The 52-year-old was questioned on suspicion of causing unnecessary suffering to animals before being released on bail pending further enquiries.
It comes after the pigs were found in varying states of decomposition at a farm on Harewood Avenue, Harewood, on November 12.
Leeds City Council’s environmental health officers are investigating suggestions the animals starved to death.
Other pigs are thought to have been found living among the dead.
Conservative councillor for the area, Rachael Procter, said residents had been left shocked by the news.
She said: “This is really alarming news and the residents of Harewood are rightly concerned about this tragic development.
“I am glad to see that a thorough investigation is now being carried out by the council and Environment Agency. My constituents will wonder how this very sad incident came about.
“If this is a case of animal neglect it is simply unacceptable.
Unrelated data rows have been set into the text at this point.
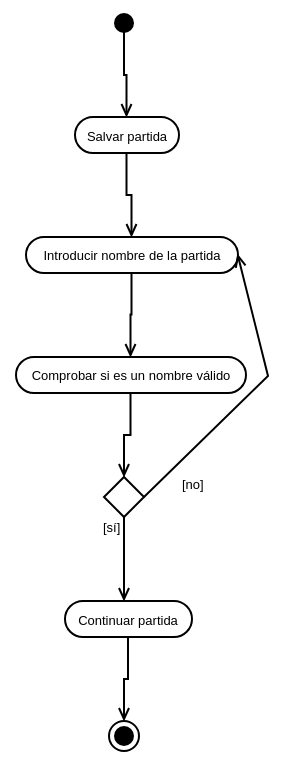
<!DOCTYPE html>
<html lang="es">
<head>
<meta charset="utf-8">
<title>Diagrama de actividad: salvar partida</title>
<style>
:root { --ink: #000; --paper: #fff; }
* { box-sizing: border-box; }
html, body { margin: 0; background: var(--paper); }
.diagram {
  position: relative;
  width: 284px;
  height: 764px;
  overflow: hidden;
  background: var(--paper);
  color: var(--ink);
  font: 13px/15px "Liberation Sans", sans-serif;
}
.connectors { position: absolute; inset: 0; fill: none; stroke: var(--ink); stroke-width: 2; }
.action {
  position: absolute;
  display: flex;
  align-items: center;
  justify-content: center;
  height: 38px;
  padding-top: 2px;
  border: 2px solid var(--ink);
  border-radius: 19px;
  background: var(--paper);
  white-space: nowrap;
}
.save { left: 74px; top: 116px; width: 106px; }
.enter-name { left: 25px; top: 235.5px; width: 214px; }
.check-name { left: 15px; top: 355.5px; width: 232px; }
.continue { left: 63.5px; top: 600px; width: 129px; }
.guard { position: absolute; white-space: nowrap; }
.guard-no { left: 182px; top: 477px; }
.guard-yes { left: 103px; top: 520px; }
.arrows { z-index: 1; }
</style>
</head>
<body>
<main class="diagram">
  <div class="action save">Salvar partida</div>
  <div class="action enter-name">Introducir nombre de la partida</div>
  <div class="action check-name">Comprobar si es un nombre válido</div>
  <div class="action continue">Continuar partida</div>
  <span class="guard guard-no">[no]</span>
  <span class="guard guard-yes">[sí]</span>

  <svg class="connectors arrows" width="284" height="764" viewBox="0 0 284 764" aria-hidden="true">
    <defs>
      <path id="arrowhead" d="M-5 -11 L0 0 L5 -11"/>
    </defs>
    <g class="flows">
      <path d="M124 32V75H126.5V115"/>
      <path d="M126.5 153V195H131.5V235"/>
      <path d="M131.5 273V314.5H130.5V355"/>
      <path d="M130.5 393V435H124V475"/>
      <path d="M124 517V599"/>
      <path d="M128 638V679H124V719"/>
      <path d="M144 497L268 376L238 256"/>
    </g>
    <g class="arrowheads">
      <use href="#arrowhead" x="126.5" y="115"/>
      <use href="#arrowhead" x="131.5" y="235"/>
      <use href="#arrowhead" x="130.5" y="355"/>
      <use href="#arrowhead" x="124" y="475"/>
      <use href="#arrowhead" x="124" y="599"/>
      <use href="#arrowhead" x="124" y="719"/>
      <use href="#arrowhead" transform="translate(238 256) rotate(166)"/>
    </g>
    <polygon class="decision" points="124,477 144,497 124,517 104,497"/>
    <circle class="start" cx="124" cy="23" r="9" fill="var(--ink)"/>
    <g class="end">
      <circle cx="124" cy="736" r="15"/>
      <circle cx="124" cy="736" r="9" fill="var(--ink)"/>
    </g>
  </svg>
</main>
</body>
</html>
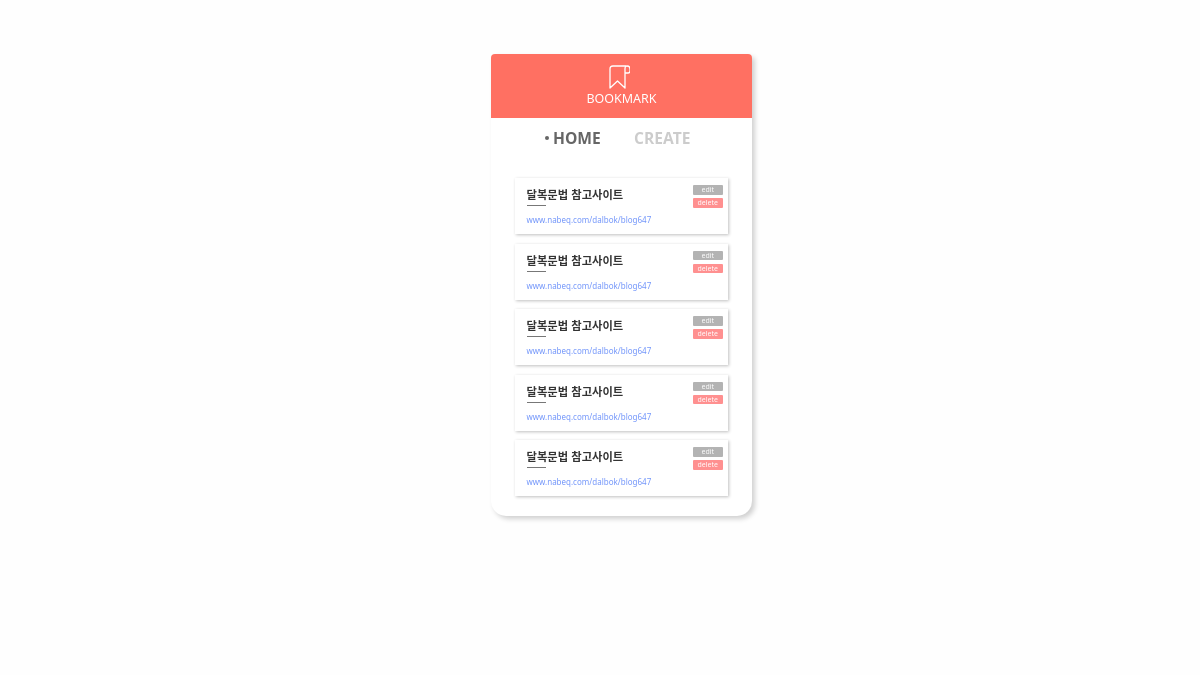
<!DOCTYPE html>
<html lang="ko">
<head>
<meta charset="utf-8">
<title>Bookmark</title>
<style>
:root {
  --page: #fefefe;
  --coral: #ff7062;
  --ink: #333;
  --nav-active: #666;
  --nav-idle: #ccc;
  --link: #7094fa;
  --edit: #b3b3b3;
  --delete: #ff9090;
  --white: #fff;
}
* { box-sizing: border-box; margin: 0; padding: 0; }
html, body { width: 1200px; height: 675px; overflow: hidden; }
body {
  background: var(--page);
  font-family: "Noto Sans", "Noto Sans CJK KR", sans-serif;
  padding: 54px 0 0 491px;
}
a { color: inherit; text-decoration: none; }
.panel {
  width: 261px;
  height: 462px;
  background: var(--white);
  border-radius: 4px 4px 15px 15px;
  box-shadow: 3px 3px 5px rgba(0, 0, 0, .18);
}
.panel-header {
  height: 64px;
  padding-top: 11px;
  display: flex;
  flex-direction: column;
  align-items: center;
  background: var(--coral);
  border-radius: 4px 4px 0 0;
  color: var(--white);
}
.bookmark-icon { width: 24px; height: 25px; margin-right: 6px; margin-left: 1px; transform: translateX(-1px); }
.panel-header h1 { font-size: 12.5px; font-weight: 400; line-height: 18px; }
.menu {
  height: 40px;
  padding-left: 54px;
  display: flex;
  align-items: center;
  font-size: 15.6px;
  font-weight: 700;
  line-height: 22px;
  color: var(--nav-idle);
}
.menu .active {
  width: 89px;
  display: flex;
  align-items: center;
  gap: 4px;
  color: var(--nav-active);
}
.menu .active::before {
  content: "";
  width: 4px;
  height: 4px;
  border-radius: 50%;
  background: currentColor;
}
.bookmarks {
  list-style: none;
  padding: 20px 24px 0;
  display: flex;
  flex-direction: column;
  gap: 9.6px;
}
.bookmark {
  height: 56px;
  padding: 7px 5.5px 0 11.5px;
  display: flex;
  justify-content: space-between;
  background: var(--white);
  box-shadow: 1px 1px 3px rgba(0, 0, 0, .25);
}
.bookmark h2 {
  font-family: "Noto Sans CJK KR", sans-serif;
  font-size: 11.3px;
  font-weight: 700;
  line-height: 18px;
  color: var(--ink);
  white-space: nowrap;
}
.bookmark h2::after {
  content: "";
  display: block;
  width: 19px;
  height: 1px;
  margin: 2px 0 0 .5px;
  background: #777;
}
.url {
  display: block;
  margin-top: 8px;
  font-size: 8px;
  line-height: 12px;
  color: var(--link);
  white-space: nowrap;
}
.actions { display: flex; flex-direction: column; gap: 3.5px; }
.actions a {
  width: 29.5px;
  height: 9.5px;
  border-radius: 1px;
  font-size: 7px;
  line-height: 9.5px;
  text-align: center;
  color: var(--white);
}
.edit { background: var(--edit); }
.delete { background: var(--delete); }
</style>
</head>
<body>
<main class="panel">
  <header class="panel-header">
    <svg class="bookmark-icon" viewBox="0 0 24 25" fill="none" stroke="#fff" stroke-width="1.3" stroke-linejoin="round" aria-hidden="true">
      <path d="M20 1H7Q4 1 4 4V23L11.5 16L19 23V4Q19 1 21 1Q24 1 24 4V6Q24 8 22 8H19" overflow="visible"/>
    </svg>
    <h1>BOOKMARK</h1>
  </header>
  <nav class="menu">
    <a class="active" href="#">HOME</a>
    <a href="#">CREATE</a>
  </nav>
  <ul class="bookmarks">
    <li class="bookmark">
      <div><h2>달복문법 참고사이트</h2><a class="url" href="#">www.nabeq.com/dalbok/blog647</a></div>
      <div class="actions"><a class="edit" href="#">edit</a><a class="delete" href="#">delete</a></div>
    </li>
    <li class="bookmark">
      <div><h2>달복문법 참고사이트</h2><a class="url" href="#">www.nabeq.com/dalbok/blog647</a></div>
      <div class="actions"><a class="edit" href="#">edit</a><a class="delete" href="#">delete</a></div>
    </li>
    <li class="bookmark">
      <div><h2>달복문법 참고사이트</h2><a class="url" href="#">www.nabeq.com/dalbok/blog647</a></div>
      <div class="actions"><a class="edit" href="#">edit</a><a class="delete" href="#">delete</a></div>
    </li>
    <li class="bookmark">
      <div><h2>달복문법 참고사이트</h2><a class="url" href="#">www.nabeq.com/dalbok/blog647</a></div>
      <div class="actions"><a class="edit" href="#">edit</a><a class="delete" href="#">delete</a></div>
    </li>
    <li class="bookmark">
      <div><h2>달복문법 참고사이트</h2><a class="url" href="#">www.nabeq.com/dalbok/blog647</a></div>
      <div class="actions"><a class="edit" href="#">edit</a><a class="delete" href="#">delete</a></div>
    </li>
  </ul>
</main>
</body>
</html>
My constituents are quite rightly demanding some answers on this and the council needs to ensure this does not happen again.”
Police were called shortly before 9pm on November 12 after concerns were raised for the welfare of a man at he farm.
A West Yorkshire Police spokesman said: “Officers attended the premises in Harewood Avenue and found a large number of dead pigs.
“A 52-year-old man was arrested on suspicion of causing unnecessary suffering to animals and subsequently released on police bail pending further enquiries.
“Officers liaised with the RSPCA and with Leeds City Council Environmental Health, which is now leading the investigation.”
A Leeds City Council spokeswoman added: “Our environmental health officers are working with the Animal and Plant Health Agency and the police and as the investigation is ongoing we are unable to comment further at this time.”
A spokeswoman for the RSPCA said the charity had been contacted by police and added: “We liaised with them and the relevant Trading Standards department, who, as is RSPCA policy on investigations involving farm animals on commercial premises, were invited to, and have, taken over the investigation.”